──────── SOURCE MATERIAL
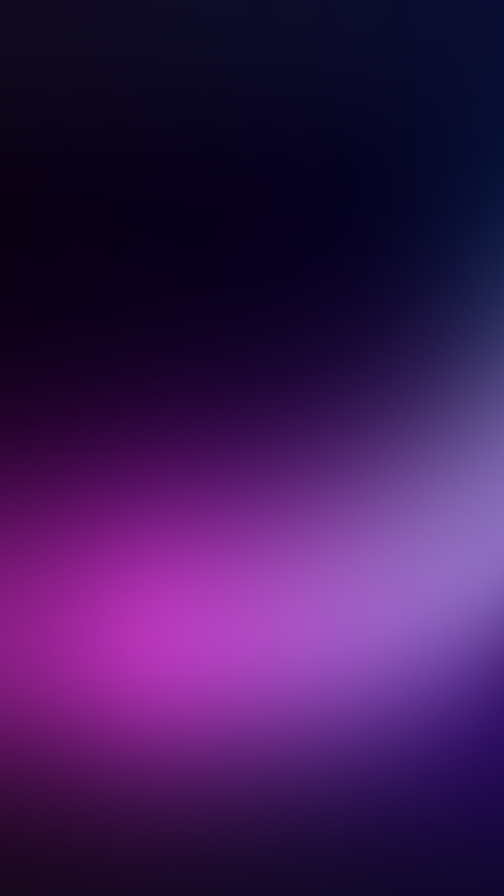
Give the GLSL for this background, as a WebGL 1 fragment shader.

```glsl
precision highp float;
// A soft band of light sweeps across a near-black violet backdrop, rising to the right.
// The band is a Gaussian around a curved ridge, with its own spread per colour channel;
// its hue runs from plum through magenta to lavender, with faint glows at the right edge.

uniform vec2 u_resolution;

#define RIDGE_HEIGHT 0.288
#define RIDGE_RISE 0.112
#define PLUM vec3(0.50, 0.115, 0.44)
#define MAGENTA vec3(0.71, 0.20, 0.64)
#define LAVENDER vec3(0.53, 0.42, 0.59)
#define NIGHT_WARM vec3(0.038, 0.0, 0.075)
#define NIGHT_COOL vec3(0.010, 0.004, 0.140)
#define INDIGO_GLOW vec3(0.11, 0.02, 0.17)
#define TEAL_GLOW vec3(0.0, 0.055, 0.065)

// Elliptical Gaussian falloff
float glow(vec2 p, vec2 center, vec2 spread) {
    vec2 q = (p - center) / spread;
    return exp(-0.5 * dot(q, q));
}

// Dark backdrop, slightly lifted at the top and bottom
vec3 backdrop(vec2 p) {
    vec3 color = mix(NIGHT_WARM, NIGHT_COOL, p.x);
    color += vec3(0.025, 0.040, 0.045) * smoothstep(0.76, 1.0, p.y);
    color += vec3(0.025, 0.020, 0.010) * (1.0 - smoothstep(0.0, 0.2, p.y));
    return color;
}

// Curved band, wider above its ridge than below
vec3 lightBand(vec2 p) {
    float bend = p.x * p.x * p.x;
    float offset = p.y - RIDGE_HEIGHT - RIDGE_RISE * bend;
    vec3 above = mix(vec3(0.137, 0.110, 0.140), vec3(0.160, 0.163, 0.160), bend);
    vec3 below = mix(vec3(0.120, 0.116, 0.120), vec3(0.106, 0.098, 0.108), bend);
    vec3 reach = offset / (offset > 0.0 ? above : below);
    vec3 hue = mix(PLUM, MAGENTA, smoothstep(-0.05, 0.38, p.x));
    hue = mix(hue, LAVENDER, smoothstep(0.15, 1.0, p.x));
    return hue * exp(-0.5 * reach * reach);
}

void main() {
    vec2 p = gl_FragCoord.xy / u_resolution;
    vec3 color = backdrop(p) + lightBand(p);
    color += INDIGO_GLOW * glow(p, vec2(1.0, 0.18), vec2(0.35, 0.10));
    color += TEAL_GLOW * glow(p, vec2(1.05, 0.73), vec2(0.16, 0.12));
    gl_FragColor = vec4(clamp(color, 0.0, 1.0), 1.0);
}
```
────────────────
▶ _YOUR TASK_: Tally the lines in these entries that have the string "float" in them, then answer with the count and nothing else.

▶ _RESULT_: 4